Top of RECORDS TO USE

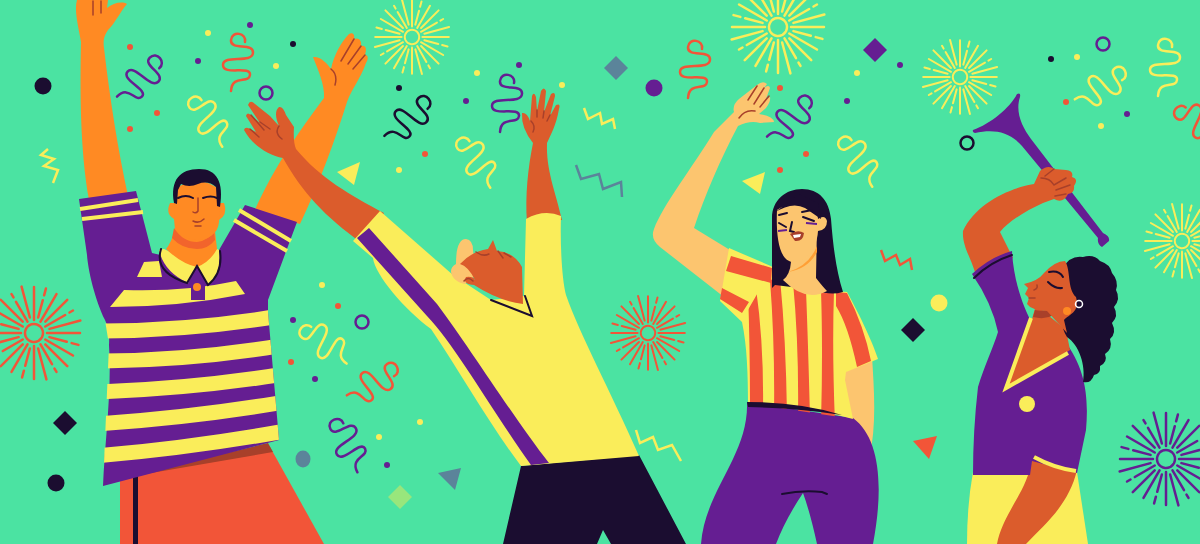
<!DOCTYPE html>
<html lang="en">
<head>
<meta charset="utf-8">
<title>Cheering fans</title>
<style>
:root{--mint:#4be3a2;--purple:#651e92;--yellow:#faed5a;--orange:#ff8a23;--brown:#db5c2c;--red:#f25538;--ink:#1b0d30;--peach:#fcc56f;--slate:#5b849a;--lime:#98e67c;--rust:#a8402a}
html,body{margin:0;height:100%;overflow:hidden;background:var(--mint)}
svg{display:block;width:1200px;height:544px}
.purple{fill:var(--purple);color:var(--purple)}
.yellow{fill:var(--yellow);color:var(--yellow)}
.red{fill:var(--red);color:var(--red)}
.ink{fill:var(--ink);color:var(--ink)}
.slate{fill:var(--slate);color:var(--slate)}
.orange{fill:var(--orange)}
.brown{fill:var(--brown)}
.peach{fill:var(--peach)}
.lime{fill:var(--lime)}
.rust{fill:var(--rust)}
.line{fill:none;stroke:currentColor;stroke-width:2.5;stroke-linecap:round;stroke-linejoin:round}
.zigzag{fill:none;stroke:currentColor;stroke-width:2.5}
.detail{fill:none;stroke:var(--ink);stroke-width:2;stroke-linecap:round}
.crease{fill:none;stroke:var(--rust);stroke-width:1.5;stroke-linecap:round}
.band{fill:none;stroke:var(--yellow)}
</style>
</head>
<body>
<svg viewBox="0 0 1200 544" role="img" aria-label="Four sports fans cheering among fireworks and confetti">
<defs>
<g id="rays" class="line"><path d="M0-13V-46"/><path d="M0-16V-34M0-39V-46" transform="rotate(15)"/><path d="M0-13V-45" transform="rotate(30)"/><path d="M0-16V-47" transform="rotate(45)"/><path d="M0-13V-36M0-41V-45" transform="rotate(60)"/><path d="M0-16V-48" transform="rotate(75)"/></g>
<g id="burst"><circle class="line" r="9" stroke-dasharray="4 1"/><use href="#rays"/><use href="#rays" transform="rotate(90)"/><use href="#rays" transform="rotate(180)"/><use href="#rays" transform="rotate(270)"/></g>
<path id="streamer" class="line" d="M7-20C9-29-6-32-7-22C-8-11 16-20 15-9C14 2-15-8-15 3C-15 14 13 3 12 13C11 22-6 12-7 29"/>
<path id="diamond" d="M0-12 12 0 0 12-12 0Z"/>
<circle id="dot" r="3"/>
<circle id="ring" class="line" r="6.5"/>
<clipPath id="polo-clip"><path d="M105 320 268 300V312L279 440 103 486 109 345Z"/></clipPath>
<clipPath id="jersey-clip"><path d="M741 322 772 268 845 292 840 330 845 371 853 419 748 403Z"/></clipPath>
</defs>
<rect width="1200" height="544" fill="var(--mint)"/>

<g id="fireworks">
<g class="yellow"><use href="#burst" transform="translate(412 37) scale(.8)"/><use href="#burst" transform="translate(778 27)"/><use href="#burst" transform="translate(960 77) scale(.8)"/><use href="#burst" transform="translate(1182 241) scale(.8)"/></g>
<g class="red"><use href="#burst" transform="translate(34 333)"/><use href="#burst" transform="translate(648 333) scale(.8)"/></g>
<use class="purple" href="#burst" transform="translate(1166 459)"/>
</g>

<g id="streamers">
<g class="red"><use href="#streamer" x="238" y="62"/><use href="#streamer" x="695" y="69"/><use href="#streamer" transform="translate(374 383) rotate(52)"/><use href="#streamer" transform="translate(1200 123) rotate(-62)"/></g>
<g class="purple"><use href="#streamer" transform="translate(141 79) rotate(40)"/><use href="#streamer" x="507" y="103"/><use href="#streamer" transform="translate(791 119) rotate(40)"/><use href="#streamer" transform="translate(348 444) rotate(-32)"/></g>
<g class="yellow"><use href="#streamer" transform="translate(209 120) rotate(-40)"/><use href="#streamer" transform="translate(477 161) rotate(-40)"/><use href="#streamer" transform="translate(859 160) rotate(-40)"/><use href="#streamer" transform="translate(1102 87) rotate(52)"/><use href="#streamer" x="1165" y="67"/><use href="#streamer" transform="translate(325 343) rotate(-60)"/></g>
<use class="ink" href="#streamer" transform="translate(409 119) rotate(42)"/>
</g>

<g id="confetti">
<g class="ink"><circle cx="43" cy="86" r="8.5"/><circle cx="56" cy="483" r="8.5"/><use href="#diamond" x="65" y="423"/><use href="#diamond" x="913" y="330"/><use href="#dot" x="293" y="44"/><use href="#dot" x="399" y="88"/><use href="#dot" x="1051" y="59"/><use href="#ring" x="967" y="143"/></g>
<g class="purple"><circle cx="654" cy="88" r="8.5"/><use href="#diamond" x="875" y="50"/><use href="#dot" x="250" y="25"/><use href="#dot" x="198" y="61"/><use href="#dot" x="519" y="65"/><use href="#dot" x="466" y="101"/><use href="#dot" x="900" y="65"/><use href="#dot" x="847" y="101"/><use href="#dot" x="1127" y="114"/><use href="#dot" x="293" y="320"/><use href="#dot" x="315" y="379"/><use href="#dot" x="387" y="465"/><use href="#ring" x="266" y="93"/><use href="#ring" x="362" y="322"/><use href="#ring" x="1103" y="44"/></g>
<g class="yellow"><circle cx="939" cy="303" r="8.5"/><use href="#dot" x="208" y="33"/><use href="#dot" x="276" y="66"/><use href="#dot" x="477" y="73"/><use href="#dot" x="562" y="85"/><use href="#dot" x="399" y="170"/><use href="#dot" x="857" y="73"/><use href="#dot" x="1077" y="57"/><use href="#dot" x="1101" y="126"/><use href="#dot" x="322" y="285"/><use href="#dot" x="379" y="437"/><use href="#dot" x="420" y="422"/><path d="M337 172 360 162 354 185ZM742 181 765 172 760 194Z"/></g>
<g class="red"><use href="#dot" x="130" y="47"/><use href="#dot" x="157" y="113"/><use href="#dot" x="130" y="129"/><use href="#dot" x="425" y="154"/><use href="#dot" x="780" y="88"/><use href="#dot" x="806" y="154"/><use href="#dot" x="780" y="170"/><use href="#dot" x="1066" y="102"/><use href="#dot" x="338" y="306"/><use href="#dot" x="291" y="362"/><path d="M913 441 937 436 929 459Z"/></g>
<g class="slate"><use href="#diamond" x="616" y="68"/><ellipse cx="303" cy="459" rx="7.5" ry="8.5"/><path d="M438 473 461 468 455 490Z"/></g>
<use class="lime" href="#diamond" x="400" y="497"/>
<path class="zigzag yellow" style="fill:none" d="M48 149 41 155 54 159 44 166 58 170 53 183M584 108 588 119 600 113 602 124 613 119 615 129M636 430 640 443 653 437 658 450 672 445 681 461"/>
<path class="zigzag slate" style="fill:none" d="M576 165 581 179 599 174 603 189 621 182 622 197"/>
<path class="zigzag red" style="fill:none" d="M881 250 885 261 896 255 900 265 910 259 912 270"/>
</g>

<g id="fan-striped-polo">
<path class="orange" d="M89 200C80 150 80 90 81 42C78 25 74 10 77 0H108L107 8C113 3 122 1 127 4C120 12 116 22 108 30C104 36 103 40 104 48C110 100 118 150 128 196Z"/>
<path class="orange" d="M254 212C275 165 300 130 324 98C325 85 318 70 313 57C320 56 327 63 331 69C334 55 341 42 349 34C353 32 355 35 354 39C359 37 362 41 361 46C366 45 367 49 365 55C369 55 368 60 366 63C360 80 352 88 347 102C335 140 320 182 300 224Z"/>
<path class="crease" d="M341 61 354 39M348 64 361 46M353 69 365 55M331 69C336 73 337 78 335 85M93 15V1M101 13V1"/>
<path class="red" d="M120 478 270 447 324 544H120Z"/>
<path class="rust" d="M122 478 268 443 273 452Z"/>
<path class="ink" d="M133 475H138V544H133Z"/>
<path class="purple" d="M79 199 136 191 152 253 190 262 219 250 245 205 297 222 268 300V312L279 440 103 486C105 440 112 390 109 345Q110 330 105 320C95 300 88 270 87 255Z"/>
<g clip-path="url(#polo-clip)"><path class="band" stroke-width="15" d="M95 331Q190 331 280 316M95 361Q190 361 285 345M95 392Q190 389 285 374M95 424Q190 418 285 402M95 456Q190 448 285 431"/></g>
<path class="yellow" d="M144 262 159 261 162 277H137ZM124 290Q185 292 236 281L245 294Q180 307 110 307Z"/>
<path class="purple" d="M191 272H205V300H191Z"/>
<path class="band" stroke-width="4" d="M80 209 138 200M82 219 143 212M239 210 291 241M234 220 287 251"/>
<path class="yellow" d="M164 249 197 265 188 283Q164 272 159 250ZM217 249 197 265 208 285Q222 274 219 250Z"/>
<path class="orange" d="M170 203Q165 214 174 219L175 230Q171 243 166 249Q182 264 197 267Q210 262 217 249L214 222Q229 218 224 203Z"/>
<path fill="#f2642c" d="M174 228Q183 242 197 242Q210 240 214 230L215 240Q208 249 197 249Q182 249 172 238Z"/>
<path class="orange" d="M174 190Q197 172 220 190L219 222C217 246 178 246 175 222Z"/>
<path class="ink" d="M174 203C170 180 180 169 199 169C217 169 224 182 220 207L217 206 216 187Q208 180 198 184 189 188 181 184L178 190 177 204Z"/>
<path class="detail" d="M178 198Q186 194 193 198M203 198Q211 195 217 198"/>
<path class="crease" d="M198 198V211Q196 214 193 212M193 221Q199 224 204 219M195 226H201"/>
<path class="detail" d="M161 249C157 262 162 275 187 283L197 266 208 285Q223 273 220 251" stroke="var(--purple)"/>
<circle class="orange" cx="197" cy="287" r="4"/>
</g>

<g id="fan-yellow-shirt">
<path class="brown" d="M362 243C325 217 302 192 283 158C268 155 252 145 244 130Q245 126 250 129L256 132 246 116Q247 111 252 116L260 123 248 105Q250 99 255 104L270 116 279 126Q273 112 279 107Q283 106 286 115L294 127Q293 142 296 149C320 178 350 195 384 213Z"/>
<path class="crease" d="M251 115 264 130M260 122 270 129M250 129 259 137M279 126Q274 133 282 139"/>
<path class="brown" d="M527 223C525 195 528 168 533 143Q521 128 522 113Q527 112 530 121L532 96Q534 91 536 97L537 111 541 91Q544 86 546 91L544 112 551 94Q555 91 555 96L550 116 556 105Q561 103 559 109C556 126 551 134 547 143C546 170 555 190 562 220Z"/>
<path class="crease" d="M531 121Q536 126 533 132M537 110V117M544 111 543 118M550 115 547 121"/>
<path class="ink" d="M521 466 639 455 686 544H611L603 530 597 544H503Z"/>
<path class="yellow" d="M380 211 453 275 491 300 524 296 526 219Q544 209 561 216C560 245 562 280 566 295C580 335 610 390 639 456L521 466C490 425 462 375 431 329C405 310 375 275 373 258L353 241Z"/>
<path class="purple" d="M357 238 369 228 437 304C468 345 515 420 549 463L531 465C495 415 455 345 427 316Z"/>
<path class="peach" d="M465 284C452 282 446 269 456 264C456 248 459 239 466 239Q473 240 473 250L476 275Z"/>
<path class="brown" d="M460 264Q472 251 488 249L493 240 497 251Q514 252 522 267L523 304Q499 301 474 285Q462 284 466 277Q473 276 475 280Q468 266 460 264Z"/>
<path class="crease" d="M476 252Q483 257 489 254M498 251 503 258M504 253 511 257M464 281Q468 276 473 281"/>
<path class="detail" d="M491 300 532 316 525 296"/>
</g>

<g id="fan-striped-jersey">
<path class="peach" d="M730 250 694 228C705 195 720 160 738 126Q750 120 760 123L774 122Q773 116 759 114L766 108Q771 101 770 97L766 99 770 88Q769 84 764 88L767 84Q763 80 757 85L739 99Q732 105 734 112L714 132C692 168 663 205 654 229Q650 239 660 247L724 297Z"/>
<path class="crease" d="M748 100 757 86M754 104 764 88M760 107 769 96M739 118Q745 109 755 111" stroke="#eda242"/>
<path class="peach" d="M840 360 872 356C874 390 877 425 869 460L853 450Z"/>
<path class="purple" d="M747 402 853 418C880 438 884 486 873 544H817Q810 512 803 493 785 520 776 544H701C705 490 749 455 747 402Z"/>
<path class="yellow" d="M729 248 773 267Q800 300 823 290L847 292C857 310 872 340 878 359L846 372 845 380 853 419Q800 404 748 403C748 375 747 345 742 322L720 301Z"/>
<g clip-path="url(#jersey-clip)"><path class="red" d="M748 292 756 288Q764 345 763 410H750Q750 345 748 292ZM770 280 780 278Q786 340 787 415H774Q775 345 770 280ZM793 282 806 290Q808 340 810 418H798Q799 345 793 282ZM821 291H834Q832 350 835 423H821Q823 350 821 291Z"/></g>
<path class="red" d="M731 256 772 268 771 283 726 271ZM722 288 749 302 742 313 720 299ZM836 292 847 293Q864 326 871 361L857 367Q848 325 836 306Z"/>
<path class="ink" d="M747 402Q800 402 842 415 800 408 748 407Z"/>
<path class="detail" d="M782 494Q802 490 822 492L827 494"/>
<path class="ink" d="M772 288V218C772 200 786 189 802 189C819 189 829 200 831 219C833 245 836 270 843 292Q830 296 816 290L775 285Z"/>
<path class="peach" d="M785 250 817 225 816 278Q823 287 827 291Q806 303 783 280Q790 275 791 262Z"/>
<path fill="#ff9f35" d="M788 272Q809 266 817 246V252Q808 269 788 272Z"/>
<path class="peach" d="M777 210Q793 199 817 210L818 219Q825 214 827 221 827 230 818 231C817 249 806 262 793 262 778 261 776 233 777 210Z"/>
<path class="ink" d="M774 213Q792 201 805 208L821 219 818 203 799 194Z"/>
<path class="detail" d="M779 223 786 227M803 217 814 221M779 215 787 213M802 212 812 210M792 222 790 231 794 232"/>
<path d="M778 231 787 230M806 223 817 224" stroke="var(--purple)" stroke-width="2"/>
<path class="rust" d="M790 234Q798 229 804 233 803 242 795 241Z"/><path fill="#fff" d="M793 235 801 234 800 237 794 238Z"/>
</g>

<g id="fan-with-horn">
<path class="purple" d="M973 130C990 124 1010 108 1017 94Q1021 92 1020 97C1015 112 1022 127 1031 139L1103 233Q1110 236 1109 241L1102 247Q1097 244 1098 238L1022 146C1009 131 993 129 975 133Q972 132 973 130Z"/>
<path class="brown" d="M975 272C970 256 962 245 963 231C976 203 1010 188 1034 184L1040 171Q1048 164 1054 169L1066 170Q1074 171 1072 177 1079 179 1074 186 1075 193 1068 194 1063 204 1054 199L1043 203C1025 211 1008 222 1000 232L1013 258Z"/>
<path class="crease" d="M1041 178Q1050 178 1054 185L1066 178M1056 190 1070 185M1055 196 1066 194M1045 176 1054 169"/>
<path class="yellow" d="M973 472H1077L1088 544H967Q967 505 973 472Z"/>
<path class="brown" d="M1032 458 1077 470C1069 505 1044 525 1026 544H997C1003 512 1028 492 1032 458Z"/>
<path class="purple" d="M972 274Q990 257 1012 251C1013 275 1021 303 1031 321L1064 340C1085 368 1089 395 1086 430L1077 473 1032 461 1030 475H973Q973 430 978 387C984 367 993 348 998 332Q992 303 972 274Z"/>
<path class="brown" d="M1036 305 1066 330 1070 350 1006 388 1030 326Z"/>
<path class="rust" d="M1035 310Q1051 313 1061 300L1054 315Q1045 320 1033 317Z"/>
<path class="band" stroke-width="4" d="M1031 318 1006 388 1068 353"/>
<path class="band" stroke-width="4" d="M1034 457Q1054 468 1076 471"/>
<path class="ink" d="M1063 268Q1070 255 1083 257 1094 254 1100 261 1110 264 1112 273 1119 281 1116 290 1121 299 1114 307 1119 316 1112 323 1117 333 1110 339 1113 349 1105 354 1108 362 1100 366 1101 374 1094 375 1091 384 1083 382C1086 365 1079 345 1067 337 1055 318 1066 293 1063 268Z"/>
<path class="brown" d="M1065 261C1071 270 1067 289 1076 297 1080 313 1069 314 1064 320L1067 333 1047 311Q1031 310 1027 304L1029 298 1025 294 1028 288 1024 284Q1038 281 1044 273 1055 261 1065 261Z"/>
<path class="detail" d="M1048 282Q1055 289 1062 288M1049 272Q1059 270 1063 277"/>
<path class="crease" d="M1029 298H1035M1034 290Q1038 289 1037 285"/>
<circle cx="1079" cy="304" r="3.5" fill="none" stroke="#fff" stroke-width="1.5"/><circle class="orange" cx="1067" cy="311" r="4"/>
<circle class="yellow" cx="1027" cy="404" r="8"/>
<path class="detail" d="M974 278Q990 262 1012 255"/>
</g>
</svg>
</body>
</html>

Bottom of RECORDS TO USE

## ACTIVITY
Using the records above, copy every line that has the word "detail" in it.

## EXERCISE SOLUTION
.detail{fill:none;stroke:var(--ink);stroke-width:2;stroke-linecap:round}
<path class="detail" d="M178 198Q186 194 193 198M203 198Q211 195 217 198"/>
<path class="detail" d="M161 249C157 262 162 275 187 283L197 266 208 285Q223 273 220 251" stroke="var(--purple)"/>
<path class="detail" d="M491 300 532 316 525 296"/>
<path class="detail" d="M782 494Q802 490 822 492L827 494"/>
<path class="detail" d="M779 223 786 227M803 217 814 221M779 215 787 213M802 212 812 210M792 222 790 231 794 232"/>
<path class="detail" d="M1048 282Q1055 289 1062 288M1049 272Q1059 270 1063 277"/>
<path class="detail" d="M974 278Q990 262 1012 255"/>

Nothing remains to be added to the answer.